My emotions are often as malignant and unwieldy as the thing that grows inside of me, as tender and fragile too. I can cry while watching television, reading books, or staring into the refrigerator, searching to feed a hunger that will not be satisfied by food.

I can't piece together this alien life. It once had so many parts, so many directions. Now my life is one-dimensional. Cancer is a one-dimensional word: time.

My future is soon approaching my present. I can't put it off forever. Each day comes and goes, and as much as I'd like them to stop, they step forward, toward me and then past me. I sometimes neglect to even get their names.

I become confused easily. I'd like to say it's caused by emotion and not cancer...but they've become indistinguishable.

My dreams are too familiar to be dreams but not real enough to affect my waking hours. I can never get enough sleep. I'm so very tired.

Tired of searching for truth and never finding the answers.

When I got dressed this morning, I couldn't find my shoes. I could not find my black heels. I searched. With a sick wrench, I finally realized that I did not own the pair of shoes that I was looking for. It was nearly enough to stop me from going on with my day, my life. All over again, I lost something I thought I controlled. I lost something I believed was mine.

I can no longer trust my own mind.

I yell at Mulder now, more than before.

It is not the yell of an argument or the yell of reason. It isn't a yell to be heard. I'm yelling because I don't know what else to do. I'm angry at him because he wants to fight, and this isn't his battle.

I yell at him because he isn't sick, because he isn't dying like I am dying.

He is in no way responsible for this, but he is getting blamed by my hostility and my guilt, guilt for having blamed him. He'll continue to be blamed because he'll continue to be there. Mulder's caught up in this circle too. He won't leave me. I don't know how I feel about that.

I know that when I leave this bathroom and return to the office, if he even looks at me with anything approaching concern, or tenderness, or sympathy, if he looks at me at all, I'm going to say things that will make him flush and duck his head.

Make him avoid my eyes.

Make him used to not having me around.

I'm trying to teach him how it will be without me. I'm trying to get him to accept this -- trying, and failing. This man who will believe in anything refuses to believe that I have terminal cancer. He refuses me my death.

Who would have thought that, when handed truth, Fox Mulder would push it away and look for another answer? An answer he liked better.

He thinks there is a cure. He believes I will not die. But his beliefs do nothing to convince me. I am a scientist. I know death. I know what it looks like; I know the odds.

I insist that there is nothing to be done.

He looks at me with strange eyes.

He doesn't argue with me anymore. He doesn't start fights or conversations. He's careful. He doesn't want to upset me.

I'm upset because he's changed. I've changed him. This disease has changed him too; it may even kill him along with me but in different ways.

I look at myself in the mirror: a thin trail of blood from one nostril to my upper lip, but my nose has stopped bleeding.
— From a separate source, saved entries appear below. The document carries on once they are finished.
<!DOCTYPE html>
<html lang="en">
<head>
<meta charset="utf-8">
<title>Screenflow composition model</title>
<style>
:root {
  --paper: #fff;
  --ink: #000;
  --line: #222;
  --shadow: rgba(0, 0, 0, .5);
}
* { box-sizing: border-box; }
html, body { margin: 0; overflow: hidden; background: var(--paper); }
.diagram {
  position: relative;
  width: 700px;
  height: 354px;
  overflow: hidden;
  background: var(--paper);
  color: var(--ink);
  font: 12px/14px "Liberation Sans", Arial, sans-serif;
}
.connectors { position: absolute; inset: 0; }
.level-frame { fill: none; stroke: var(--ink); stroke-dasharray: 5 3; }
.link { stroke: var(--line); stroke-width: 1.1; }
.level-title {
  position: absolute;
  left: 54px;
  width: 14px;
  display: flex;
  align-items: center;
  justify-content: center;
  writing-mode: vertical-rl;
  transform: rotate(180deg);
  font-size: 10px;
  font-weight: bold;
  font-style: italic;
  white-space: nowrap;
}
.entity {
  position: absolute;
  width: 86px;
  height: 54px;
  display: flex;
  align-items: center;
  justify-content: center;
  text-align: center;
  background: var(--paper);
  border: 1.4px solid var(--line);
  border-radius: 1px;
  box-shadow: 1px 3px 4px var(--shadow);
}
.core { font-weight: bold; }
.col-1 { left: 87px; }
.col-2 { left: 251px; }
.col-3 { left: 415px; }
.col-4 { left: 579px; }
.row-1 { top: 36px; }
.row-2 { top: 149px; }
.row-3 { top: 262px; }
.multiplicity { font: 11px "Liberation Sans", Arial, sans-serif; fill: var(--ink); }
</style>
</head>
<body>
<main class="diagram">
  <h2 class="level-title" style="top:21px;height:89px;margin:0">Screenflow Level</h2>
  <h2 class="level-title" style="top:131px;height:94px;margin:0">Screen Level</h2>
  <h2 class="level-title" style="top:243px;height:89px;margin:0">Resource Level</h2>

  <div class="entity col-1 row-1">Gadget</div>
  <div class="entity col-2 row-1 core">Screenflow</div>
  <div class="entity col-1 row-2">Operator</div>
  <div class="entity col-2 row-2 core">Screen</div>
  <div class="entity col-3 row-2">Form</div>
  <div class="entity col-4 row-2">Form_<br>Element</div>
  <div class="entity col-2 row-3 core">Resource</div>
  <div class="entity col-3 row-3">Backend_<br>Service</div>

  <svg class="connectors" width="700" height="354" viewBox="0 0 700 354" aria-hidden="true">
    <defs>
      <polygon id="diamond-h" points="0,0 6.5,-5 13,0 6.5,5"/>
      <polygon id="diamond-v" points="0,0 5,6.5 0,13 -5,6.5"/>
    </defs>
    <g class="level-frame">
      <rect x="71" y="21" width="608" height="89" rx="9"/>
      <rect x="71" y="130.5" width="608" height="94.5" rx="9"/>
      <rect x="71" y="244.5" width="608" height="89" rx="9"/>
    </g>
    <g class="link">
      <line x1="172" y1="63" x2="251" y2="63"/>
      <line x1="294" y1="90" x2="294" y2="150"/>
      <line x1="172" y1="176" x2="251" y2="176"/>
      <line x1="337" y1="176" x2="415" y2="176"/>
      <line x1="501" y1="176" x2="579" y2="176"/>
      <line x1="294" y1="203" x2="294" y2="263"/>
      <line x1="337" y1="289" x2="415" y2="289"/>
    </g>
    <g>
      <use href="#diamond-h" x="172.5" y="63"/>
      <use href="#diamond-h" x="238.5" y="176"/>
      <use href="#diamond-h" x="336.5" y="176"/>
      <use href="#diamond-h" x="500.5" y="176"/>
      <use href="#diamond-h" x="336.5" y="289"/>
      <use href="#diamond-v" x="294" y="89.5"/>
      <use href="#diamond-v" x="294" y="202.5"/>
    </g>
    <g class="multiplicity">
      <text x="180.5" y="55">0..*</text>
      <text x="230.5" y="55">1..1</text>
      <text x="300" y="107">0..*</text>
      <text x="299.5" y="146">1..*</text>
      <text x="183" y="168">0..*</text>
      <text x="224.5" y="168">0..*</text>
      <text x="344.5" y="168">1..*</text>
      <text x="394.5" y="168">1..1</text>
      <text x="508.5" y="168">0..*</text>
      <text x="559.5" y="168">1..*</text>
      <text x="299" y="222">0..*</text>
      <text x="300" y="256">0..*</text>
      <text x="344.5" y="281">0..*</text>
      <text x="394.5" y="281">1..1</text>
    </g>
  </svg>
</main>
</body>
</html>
I look at my pale face. Could everyone see this desperation in my eyes? Could they see the confusion? Could they see the victim?

And what about Dana Scully? Can anyone still see her? Doctor? Agent? Woman?

That's not who I am now.

There's no room for Dana Scully. No room for who I was...before.

No one sees me anymore. I've been lost inside my disease. I've been renamed and given a new identity by the disease and the onlookers both. It eats inside of me, waiting for me to surrender.

I'd like to end this, stop the waiting, pop the bubble I've been living inside of. I'd like to reach out and pull these people toward me. I'd like to show them that I'm still here for however long that will be. I would hold them to me and tell them not to be afraid.

The bubble is thick.

I'm stronger than this victim they see in me, but I do not have the strength to do this alone, to be this alone.

Because I am alone. I am the only one who knows the truth. I will leave this world as I entered it...blind...stumbling, and full of pain.

Dying slowly from the inside out, I give up and wait it out.